▶

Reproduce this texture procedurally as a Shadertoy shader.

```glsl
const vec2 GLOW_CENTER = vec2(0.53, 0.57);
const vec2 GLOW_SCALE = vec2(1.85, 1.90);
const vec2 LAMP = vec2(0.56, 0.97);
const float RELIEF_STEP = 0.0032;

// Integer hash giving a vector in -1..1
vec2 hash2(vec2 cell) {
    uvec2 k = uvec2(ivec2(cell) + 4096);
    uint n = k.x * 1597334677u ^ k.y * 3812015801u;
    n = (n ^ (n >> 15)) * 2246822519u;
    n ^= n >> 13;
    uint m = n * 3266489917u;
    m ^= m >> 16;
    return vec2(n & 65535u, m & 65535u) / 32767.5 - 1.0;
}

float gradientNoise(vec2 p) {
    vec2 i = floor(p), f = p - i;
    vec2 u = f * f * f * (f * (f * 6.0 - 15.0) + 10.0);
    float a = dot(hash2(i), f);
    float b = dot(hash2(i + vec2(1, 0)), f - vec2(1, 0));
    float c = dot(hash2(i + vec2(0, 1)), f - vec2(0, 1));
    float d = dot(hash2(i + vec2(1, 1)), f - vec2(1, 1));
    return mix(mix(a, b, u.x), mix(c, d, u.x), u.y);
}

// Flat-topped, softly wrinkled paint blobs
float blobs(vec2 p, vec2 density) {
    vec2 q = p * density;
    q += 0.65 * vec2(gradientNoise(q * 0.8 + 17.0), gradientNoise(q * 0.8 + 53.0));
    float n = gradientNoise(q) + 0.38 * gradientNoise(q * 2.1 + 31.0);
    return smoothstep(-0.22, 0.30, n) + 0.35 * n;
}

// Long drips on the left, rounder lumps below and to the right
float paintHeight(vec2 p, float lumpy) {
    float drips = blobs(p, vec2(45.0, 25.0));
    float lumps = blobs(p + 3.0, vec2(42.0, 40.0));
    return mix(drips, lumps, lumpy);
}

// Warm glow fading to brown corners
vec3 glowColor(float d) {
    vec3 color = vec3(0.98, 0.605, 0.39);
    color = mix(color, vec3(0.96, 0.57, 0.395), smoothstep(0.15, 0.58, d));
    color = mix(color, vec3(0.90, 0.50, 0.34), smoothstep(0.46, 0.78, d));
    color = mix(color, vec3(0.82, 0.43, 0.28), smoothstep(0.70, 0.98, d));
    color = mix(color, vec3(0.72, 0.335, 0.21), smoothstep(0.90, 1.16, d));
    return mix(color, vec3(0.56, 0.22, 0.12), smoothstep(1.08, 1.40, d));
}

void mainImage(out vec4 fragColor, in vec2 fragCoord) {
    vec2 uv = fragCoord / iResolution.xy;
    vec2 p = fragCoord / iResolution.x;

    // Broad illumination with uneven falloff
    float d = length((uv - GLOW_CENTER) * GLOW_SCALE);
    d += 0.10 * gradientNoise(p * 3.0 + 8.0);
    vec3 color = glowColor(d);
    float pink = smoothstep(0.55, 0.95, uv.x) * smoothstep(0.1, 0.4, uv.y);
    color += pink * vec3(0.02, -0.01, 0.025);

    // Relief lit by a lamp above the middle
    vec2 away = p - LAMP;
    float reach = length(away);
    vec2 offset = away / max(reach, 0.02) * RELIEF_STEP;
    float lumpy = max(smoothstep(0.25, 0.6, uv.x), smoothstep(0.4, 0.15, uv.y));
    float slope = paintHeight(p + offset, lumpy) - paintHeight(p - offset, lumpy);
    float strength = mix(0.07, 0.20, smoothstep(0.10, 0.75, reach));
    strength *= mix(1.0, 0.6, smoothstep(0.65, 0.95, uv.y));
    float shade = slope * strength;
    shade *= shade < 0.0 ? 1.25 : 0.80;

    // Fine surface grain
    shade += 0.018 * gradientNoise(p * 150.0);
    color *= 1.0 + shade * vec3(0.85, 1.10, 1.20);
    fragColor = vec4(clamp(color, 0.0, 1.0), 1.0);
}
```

◀
▶

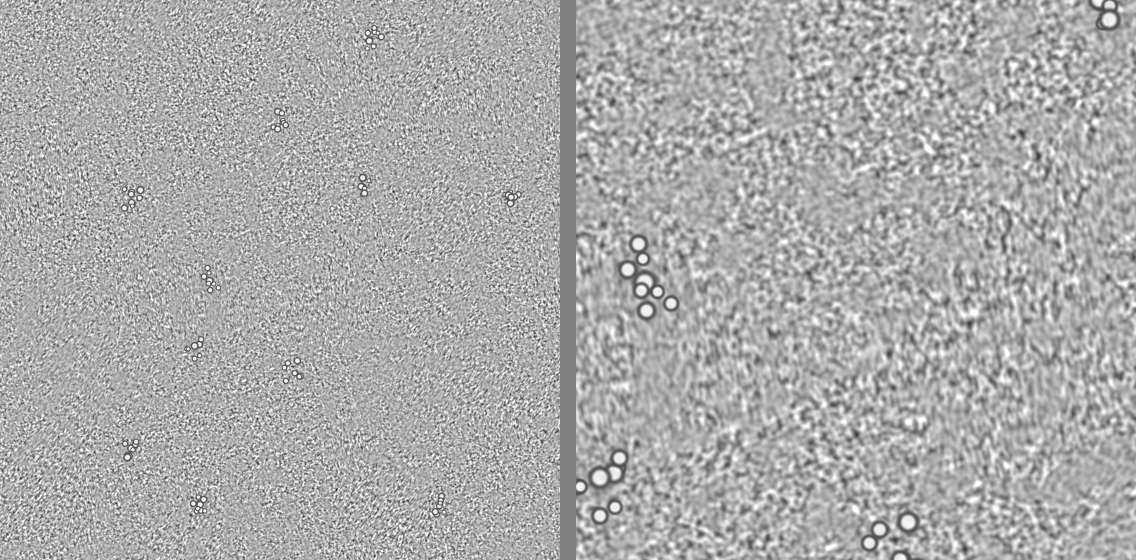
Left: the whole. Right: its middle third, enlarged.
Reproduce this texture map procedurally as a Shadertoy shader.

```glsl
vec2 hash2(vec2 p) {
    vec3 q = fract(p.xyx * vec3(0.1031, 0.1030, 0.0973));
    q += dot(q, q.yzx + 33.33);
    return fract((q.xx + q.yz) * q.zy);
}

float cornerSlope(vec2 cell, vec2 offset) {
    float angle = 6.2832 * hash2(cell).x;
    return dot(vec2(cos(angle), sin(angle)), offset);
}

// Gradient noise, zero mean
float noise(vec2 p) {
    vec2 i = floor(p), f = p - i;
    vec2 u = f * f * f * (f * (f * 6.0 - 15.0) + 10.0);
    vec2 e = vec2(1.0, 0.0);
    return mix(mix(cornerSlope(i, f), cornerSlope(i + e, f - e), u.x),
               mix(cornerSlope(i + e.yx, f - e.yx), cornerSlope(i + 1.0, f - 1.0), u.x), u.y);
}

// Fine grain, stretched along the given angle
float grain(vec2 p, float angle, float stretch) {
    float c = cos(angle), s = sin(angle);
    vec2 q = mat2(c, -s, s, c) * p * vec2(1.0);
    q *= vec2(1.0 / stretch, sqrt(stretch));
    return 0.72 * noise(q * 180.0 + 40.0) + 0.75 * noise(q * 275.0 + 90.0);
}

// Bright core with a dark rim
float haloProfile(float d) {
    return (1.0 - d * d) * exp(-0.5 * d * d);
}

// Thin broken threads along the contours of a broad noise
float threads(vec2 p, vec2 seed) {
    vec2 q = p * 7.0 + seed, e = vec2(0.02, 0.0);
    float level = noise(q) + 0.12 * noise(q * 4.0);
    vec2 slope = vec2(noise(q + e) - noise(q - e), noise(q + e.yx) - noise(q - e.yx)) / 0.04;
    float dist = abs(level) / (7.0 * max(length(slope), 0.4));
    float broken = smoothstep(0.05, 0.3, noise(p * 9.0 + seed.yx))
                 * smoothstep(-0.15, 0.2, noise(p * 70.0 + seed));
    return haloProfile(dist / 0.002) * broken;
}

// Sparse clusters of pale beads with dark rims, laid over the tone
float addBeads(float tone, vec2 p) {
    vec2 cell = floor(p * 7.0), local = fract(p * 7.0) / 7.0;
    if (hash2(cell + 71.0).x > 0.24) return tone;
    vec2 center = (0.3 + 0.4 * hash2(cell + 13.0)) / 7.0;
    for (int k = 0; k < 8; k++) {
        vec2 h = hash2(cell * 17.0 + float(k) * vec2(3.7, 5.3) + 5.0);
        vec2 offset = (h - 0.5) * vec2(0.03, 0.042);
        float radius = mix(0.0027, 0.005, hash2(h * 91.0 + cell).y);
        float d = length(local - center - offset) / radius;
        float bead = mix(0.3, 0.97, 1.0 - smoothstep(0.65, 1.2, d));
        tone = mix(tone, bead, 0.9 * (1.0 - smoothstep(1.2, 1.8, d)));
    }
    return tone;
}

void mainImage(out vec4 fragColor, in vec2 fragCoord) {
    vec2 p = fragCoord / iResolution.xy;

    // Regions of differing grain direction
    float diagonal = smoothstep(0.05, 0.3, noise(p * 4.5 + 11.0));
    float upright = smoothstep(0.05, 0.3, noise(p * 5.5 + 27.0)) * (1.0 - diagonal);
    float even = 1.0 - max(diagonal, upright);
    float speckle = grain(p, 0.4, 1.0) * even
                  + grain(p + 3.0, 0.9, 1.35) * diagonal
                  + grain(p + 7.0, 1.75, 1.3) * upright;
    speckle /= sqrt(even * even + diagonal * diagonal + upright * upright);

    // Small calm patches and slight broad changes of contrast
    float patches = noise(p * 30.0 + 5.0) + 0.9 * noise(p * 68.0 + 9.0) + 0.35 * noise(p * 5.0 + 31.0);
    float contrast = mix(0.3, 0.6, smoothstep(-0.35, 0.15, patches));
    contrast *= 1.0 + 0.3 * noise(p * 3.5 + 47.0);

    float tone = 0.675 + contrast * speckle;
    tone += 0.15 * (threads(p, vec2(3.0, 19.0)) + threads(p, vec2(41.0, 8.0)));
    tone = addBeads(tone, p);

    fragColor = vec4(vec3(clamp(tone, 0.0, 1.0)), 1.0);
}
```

◀
▶

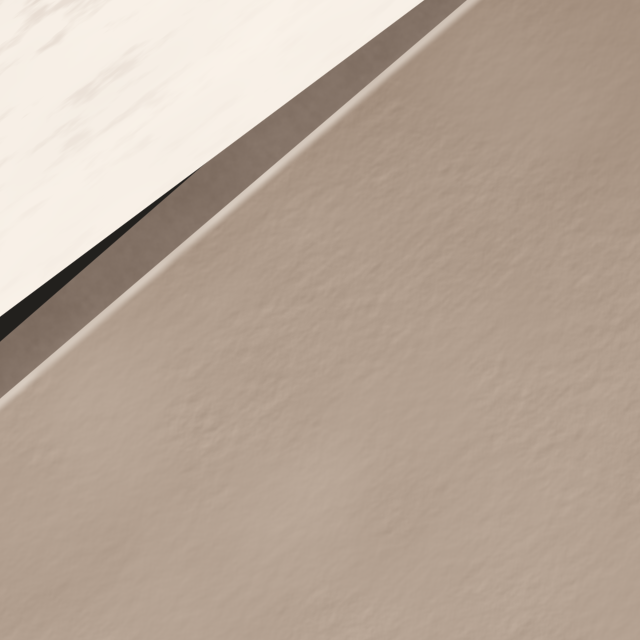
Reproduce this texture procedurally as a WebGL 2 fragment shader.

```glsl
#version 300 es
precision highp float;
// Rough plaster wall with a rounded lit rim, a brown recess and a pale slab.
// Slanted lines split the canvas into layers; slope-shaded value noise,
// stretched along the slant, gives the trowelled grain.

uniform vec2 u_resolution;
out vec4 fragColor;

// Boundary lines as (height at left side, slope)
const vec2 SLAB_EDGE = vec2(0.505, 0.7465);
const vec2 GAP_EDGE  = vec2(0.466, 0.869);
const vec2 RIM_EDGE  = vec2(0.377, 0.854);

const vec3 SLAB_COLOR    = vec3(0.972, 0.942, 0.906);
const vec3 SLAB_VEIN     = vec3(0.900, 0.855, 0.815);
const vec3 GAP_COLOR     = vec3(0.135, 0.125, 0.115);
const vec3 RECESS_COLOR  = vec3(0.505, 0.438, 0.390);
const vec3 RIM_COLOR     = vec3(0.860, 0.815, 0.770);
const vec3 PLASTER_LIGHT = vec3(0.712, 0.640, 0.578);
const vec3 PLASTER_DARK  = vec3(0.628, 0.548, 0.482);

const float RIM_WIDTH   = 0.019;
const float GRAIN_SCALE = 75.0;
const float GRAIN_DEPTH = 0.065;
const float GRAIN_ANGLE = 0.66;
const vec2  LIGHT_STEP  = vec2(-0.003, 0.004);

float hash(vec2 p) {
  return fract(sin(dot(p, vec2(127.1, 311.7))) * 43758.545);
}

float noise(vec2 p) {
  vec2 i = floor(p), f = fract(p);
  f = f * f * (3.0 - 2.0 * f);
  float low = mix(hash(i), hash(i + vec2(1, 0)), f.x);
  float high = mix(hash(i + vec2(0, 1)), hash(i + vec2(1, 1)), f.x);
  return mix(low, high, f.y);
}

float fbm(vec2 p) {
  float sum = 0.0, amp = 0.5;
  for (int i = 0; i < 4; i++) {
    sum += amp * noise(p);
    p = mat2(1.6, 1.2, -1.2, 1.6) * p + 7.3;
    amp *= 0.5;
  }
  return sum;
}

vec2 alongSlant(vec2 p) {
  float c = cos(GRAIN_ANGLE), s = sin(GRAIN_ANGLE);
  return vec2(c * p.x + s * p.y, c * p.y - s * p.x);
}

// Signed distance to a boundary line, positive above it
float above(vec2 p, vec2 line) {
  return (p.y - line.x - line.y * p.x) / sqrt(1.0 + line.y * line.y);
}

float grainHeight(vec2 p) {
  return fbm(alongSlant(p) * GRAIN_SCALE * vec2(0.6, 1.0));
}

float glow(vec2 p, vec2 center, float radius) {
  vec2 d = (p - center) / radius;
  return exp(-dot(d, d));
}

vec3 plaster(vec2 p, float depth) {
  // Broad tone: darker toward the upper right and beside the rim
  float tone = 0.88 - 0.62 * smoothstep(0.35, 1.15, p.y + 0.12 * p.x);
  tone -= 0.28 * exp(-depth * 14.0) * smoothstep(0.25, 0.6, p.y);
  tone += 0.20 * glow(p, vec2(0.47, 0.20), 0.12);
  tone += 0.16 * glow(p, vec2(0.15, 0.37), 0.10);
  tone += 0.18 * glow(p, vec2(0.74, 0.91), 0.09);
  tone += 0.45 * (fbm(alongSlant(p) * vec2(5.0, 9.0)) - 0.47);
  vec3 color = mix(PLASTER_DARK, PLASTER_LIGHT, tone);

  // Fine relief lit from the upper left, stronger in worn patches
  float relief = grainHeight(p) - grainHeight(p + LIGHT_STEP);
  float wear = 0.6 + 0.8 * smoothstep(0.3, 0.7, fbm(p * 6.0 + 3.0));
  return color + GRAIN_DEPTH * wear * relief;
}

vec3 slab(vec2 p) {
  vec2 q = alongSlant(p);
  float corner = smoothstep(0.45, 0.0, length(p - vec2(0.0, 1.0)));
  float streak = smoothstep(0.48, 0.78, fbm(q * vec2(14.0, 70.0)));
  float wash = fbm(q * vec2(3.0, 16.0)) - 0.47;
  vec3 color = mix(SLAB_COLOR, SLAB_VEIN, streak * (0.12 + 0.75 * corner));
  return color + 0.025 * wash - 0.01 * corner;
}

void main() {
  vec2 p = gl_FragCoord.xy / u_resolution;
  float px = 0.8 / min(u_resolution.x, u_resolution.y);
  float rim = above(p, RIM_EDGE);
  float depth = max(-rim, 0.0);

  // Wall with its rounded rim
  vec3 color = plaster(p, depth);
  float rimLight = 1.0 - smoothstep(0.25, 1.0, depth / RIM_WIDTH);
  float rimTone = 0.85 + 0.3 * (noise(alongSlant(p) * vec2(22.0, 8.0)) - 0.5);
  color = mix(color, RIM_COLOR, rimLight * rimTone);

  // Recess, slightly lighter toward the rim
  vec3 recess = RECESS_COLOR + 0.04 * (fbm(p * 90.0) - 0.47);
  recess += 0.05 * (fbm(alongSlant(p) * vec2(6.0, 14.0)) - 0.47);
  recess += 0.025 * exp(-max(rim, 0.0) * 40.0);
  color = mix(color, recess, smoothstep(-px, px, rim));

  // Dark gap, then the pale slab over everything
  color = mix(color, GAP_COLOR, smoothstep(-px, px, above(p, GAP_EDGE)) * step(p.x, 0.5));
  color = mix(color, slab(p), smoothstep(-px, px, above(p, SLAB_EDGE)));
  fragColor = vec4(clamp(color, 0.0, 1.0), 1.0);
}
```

◀

• **WHAT THIS TASK INVOLVES**
Each line of the listing above that contains the word "wash" is to be copied.

• **EXERCISE RESULT**
  float wash = fbm(q * vec2(3.0, 16.0)) - 0.47;
  return color + 0.025 * wash - 0.01 * corner;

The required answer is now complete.